◆ **ASSIGNMENT**: Copy every record verbatim but exclude the pictures.

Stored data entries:
+===+
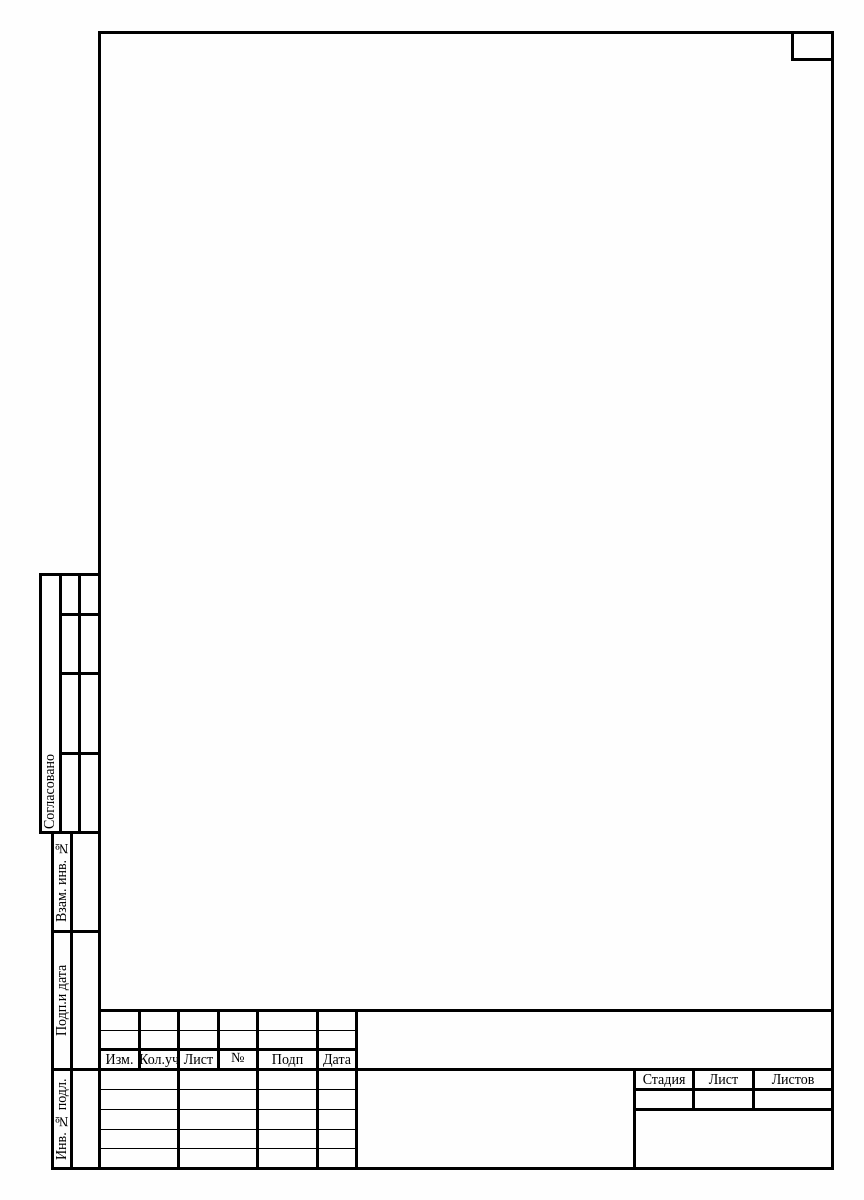
<!DOCTYPE html>
<html lang="ru">
<head>
<meta charset="utf-8">
<title>Основная надпись</title>
<style>
:root { --ink: #000; --paper: #fefefe; --rule: 3px; --hairline: 1px; }
* { box-sizing: border-box; margin: 0; }
html, body { width: 864px; height: 1200px; overflow: hidden; background: var(--paper); }
body { font: 14px/16px "Liberation Serif", "Noto Serif", serif; color: var(--ink); }

.sheet { display: flex; width: 864px; height: 1200px; padding: 31px 30px 30px 39px; }

/* Ruled tables: the ink background shows through the gaps between cells */
.ruled { display: grid; gap: var(--rule); background: var(--ink); }
.cell { background: var(--paper); min-width: 0; min-height: 0; }
.label { display: flex; align-items: center; justify-content: center; white-space: nowrap; }
.label span { position: relative; z-index: 1; }

/* Binding margin */
.margin { display: flex; flex-direction: column; justify-content: flex-end; align-items: flex-end; width: 59px; }
.approvals { width: 59px; height: 261px; padding: var(--rule) 0 var(--rule) var(--rule);
  grid-template: 37px 56px 77px 76px / 17px 16px 17px; }
.approvals .label { grid-row: 1 / 5; justify-content: flex-start; padding-top: 2px; }
.approvals .label span { left: -1px; }
.inventory { width: 47px; height: 339px; margin-top: -3px; padding: var(--rule) 0 var(--rule) var(--rule);
  grid-template: 96px 135px 96px / 16px 25px; }
.upright { writing-mode: vertical-rl; transform: rotate(180deg); }
.approvals .upright span { left: 1px; }

/* Drawing frame */
.frame { position: relative; display: flex; flex-direction: column; width: 736px; height: 1139px; border: var(--rule) solid var(--ink); }
.field { flex: 1; }
.page-number { position: absolute; top: 0; right: 0; width: 40px; height: 27px;
  border: solid var(--ink); border-width: 0 0 var(--rule) var(--rule); }

/* Title block */
.title-block { height: 158px; padding-top: var(--rule); grid-template: 56px 96px / 254px 473px; }
.changes, .signatures { row-gap: var(--hairline); }
.changes { grid-template: 18px 17px 19px / 37px 36px 37px 36px 57px 36px; }
.changes .label { border-top: 2px solid var(--ink); }
.changes .number span { top: -2px; }
.signatures { grid-template: 18px 19px 19px 18px 18px / 76px 76px 57px 36px; }
.details { grid-template: 96px / 275px 195px; }
.sheet-info { grid-template: 17px 17px 56px / 56px 57px 76px; }
.organisation { grid-column: 1 / 4; }
</style>
</head>
<body>
<main class="sheet">
  <aside class="margin">
    <section class="ruled approvals">
      <div class="cell label upright"><span>Согласовано</span></div>
      <div class="cell"></div><div class="cell"></div>
      <div class="cell"></div><div class="cell"></div>
      <div class="cell"></div><div class="cell"></div>
      <div class="cell"></div><div class="cell"></div>
    </section>
    <section class="ruled inventory">
      <div class="cell label upright"><span>Взам. инв. №</span></div><div class="cell"></div>
      <div class="cell label upright"><span>Подп.и дата</span></div><div class="cell"></div>
      <div class="cell label upright"><span>Инв. № подл.</span></div><div class="cell"></div>
    </section>
  </aside>

  <section class="frame">
    <div class="page-number"></div>
    <div class="field"></div>
    <footer class="ruled title-block">
      <div class="ruled changes">
        <div class="cell"></div><div class="cell"></div><div class="cell"></div><div class="cell"></div><div class="cell"></div><div class="cell"></div>
        <div class="cell"></div><div class="cell"></div><div class="cell"></div><div class="cell"></div><div class="cell"></div><div class="cell"></div>
        <div class="cell label"><span>Изм.</span></div>
        <div class="cell label"><span>Кол.уч</span></div>
        <div class="cell label"><span>Лист</span></div>
        <div class="cell label number"><span>№</span></div>
        <div class="cell label"><span>Подп</span></div>
        <div class="cell label"><span>Дата</span></div>
      </div>
      <div class="cell designation"></div>
      <div class="ruled signatures">
        <div class="cell"></div><div class="cell"></div><div class="cell"></div><div class="cell"></div>
        <div class="cell"></div><div class="cell"></div><div class="cell"></div><div class="cell"></div>
        <div class="cell"></div><div class="cell"></div><div class="cell"></div><div class="cell"></div>
        <div class="cell"></div><div class="cell"></div><div class="cell"></div><div class="cell"></div>
        <div class="cell"></div><div class="cell"></div><div class="cell"></div><div class="cell"></div>
      </div>
      <div class="ruled details">
        <div class="cell drawing-title"></div>
        <div class="ruled sheet-info">
          <div class="cell label"><span>Стадия</span></div>
          <div class="cell label"><span>Лист</span></div>
          <div class="cell label"><span>Листов</span></div>
          <div class="cell"></div><div class="cell"></div><div class="cell"></div>
          <div class="cell organisation"></div>
        </div>
      </div>
    </footer>
  </section>
</main>
</body>
</html>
+===+
◆ **FINISHED TASK**:
<!DOCTYPE html>
<html lang="ru">
<head>
<meta charset="utf-8">
<title>Основная надпись</title>
<style>
:root { --ink: #000; --paper: #fefefe; --rule: 3px; --hairline: 1px; }
* { box-sizing: border-box; margin: 0; }
html, body { width: 864px; height: 1200px; overflow: hidden; background: var(--paper); }
body { font: 14px/16px "Liberation Serif", "Noto Serif", serif; color: var(--ink); }

.sheet { display: flex; width: 864px; height: 1200px; padding: 31px 30px 30px 39px; }

/* Ruled tables: the ink background shows through the gaps between cells */
.ruled { display: grid; gap: var(--rule); background: var(--ink); }
.cell { background: var(--paper); min-width: 0; min-height: 0; }
.label { display: flex; align-items: center; justify-content: center; white-space: nowrap; }
.label span { position: relative; z-index: 1; }

/* Binding margin */
.margin { display: flex; flex-direction: column; justify-content: flex-end; align-items: flex-end; width: 59px; }
.approvals { width: 59px; height: 261px; padding: var(--rule) 0 var(--rule) var(--rule);
  grid-template: 37px 56px 77px 76px / 17px 16px 17px; }
.approvals .label { grid-row: 1 / 5; justify-content: flex-start; padding-top: 2px; }
.approvals .label span { left: -1px; }
.inventory { width: 47px; height: 339px; margin-top: -3px; padding: var(--rule) 0 var(--rule) var(--rule);
  grid-template: 96px 135px 96px / 16px 25px; }
.upright { writing-mode: vertical-rl; transform: rotate(180deg); }
.approvals .upright span { left: 1px; }

/* Drawing frame */
.frame { position: relative; display: flex; flex-direction: column; width: 736px; height: 1139px; border: var(--rule) solid var(--ink); }
.field { flex: 1; }
.page-number { position: absolute; top: 0; right: 0; width: 40px; height: 27px;
  border: solid var(--ink); border-width: 0 0 var(--rule) var(--rule); }

/* Title block */
.title-block { height: 158px; padding-top: var(--rule); grid-template: 56px 96px / 254px 473px; }
.changes, .signatures { row-gap: var(--hairline); }
.changes { grid-template: 18px 17px 19px / 37px 36px 37px 36px 57px 36px; }
.changes .label { border-top: 2px solid var(--ink); }
.changes .number span { top: -2px; }
.signatures { grid-template: 18px 19px 19px 18px 18px / 76px 76px 57px 36px; }
.details { grid-template: 96px / 275px 195px; }
.sheet-info { grid-template: 17px 17px 56px / 56px 57px 76px; }
.organisation { grid-column: 1 / 4; }
</style>
</head>
<body>
<main class="sheet">
  <aside class="margin">
    <section class="ruled approvals">
      <div class="cell label upright"><span>Согласовано</span></div>
      <div class="cell"></div><div class="cell"></div>
      <div class="cell"></div><div class="cell"></div>
      <div class="cell"></div><div class="cell"></div>
      <div class="cell"></div><div class="cell"></div>
    </section>
    <section class="ruled inventory">
      <div class="cell label upright"><span>Взам. инв. №</span></div><div class="cell"></div>
      <div class="cell label upright"><span>Подп.и дата</span></div><div class="cell"></div>
      <div class="cell label upright"><span>Инв. № подл.</span></div><div class="cell"></div>
    </section>
  </aside>

  <section class="frame">
    <div class="page-number"></div>
    <div class="field"></div>
    <footer class="ruled title-block">
      <div class="ruled changes">
        <div class="cell"></div><div class="cell"></div><div class="cell"></div><div class="cell"></div><div class="cell"></div><div class="cell"></div>
        <div class="cell"></div><div class="cell"></div><div class="cell"></div><div class="cell"></div><div class="cell"></div><div class="cell"></div>
        <div class="cell label"><span>Изм.</span></div>
        <div class="cell label"><span>Кол.уч</span></div>
        <div class="cell label"><span>Лист</span></div>
        <div class="cell label number"><span>№</span></div>
        <div class="cell label"><span>Подп</span></div>
        <div class="cell label"><span>Дата</span></div>
      </div>
      <div class="cell designation"></div>
      <div class="ruled signatures">
        <div class="cell"></div><div class="cell"></div><div class="cell"></div><div class="cell"></div>
        <div class="cell"></div><div class="cell"></div><div class="cell"></div><div class="cell"></div>
        <div class="cell"></div><div class="cell"></div><div class="cell"></div><div class="cell"></div>
        <div class="cell"></div><div class="cell"></div><div class="cell"></div><div class="cell"></div>
        <div class="cell"></div><div class="cell"></div><div class="cell"></div><div class="cell"></div>
      </div>
      <div class="ruled details">
        <div class="cell drawing-title"></div>
        <div class="ruled sheet-info">
          <div class="cell label"><span>Стадия</span></div>
          <div class="cell label"><span>Лист</span></div>
          <div class="cell label"><span>Листов</span></div>
          <div class="cell"></div><div class="cell"></div><div class="cell"></div>
          <div class="cell organisation"></div>
        </div>
      </div>
    </footer>
  </section>
</main>
</body>
</html>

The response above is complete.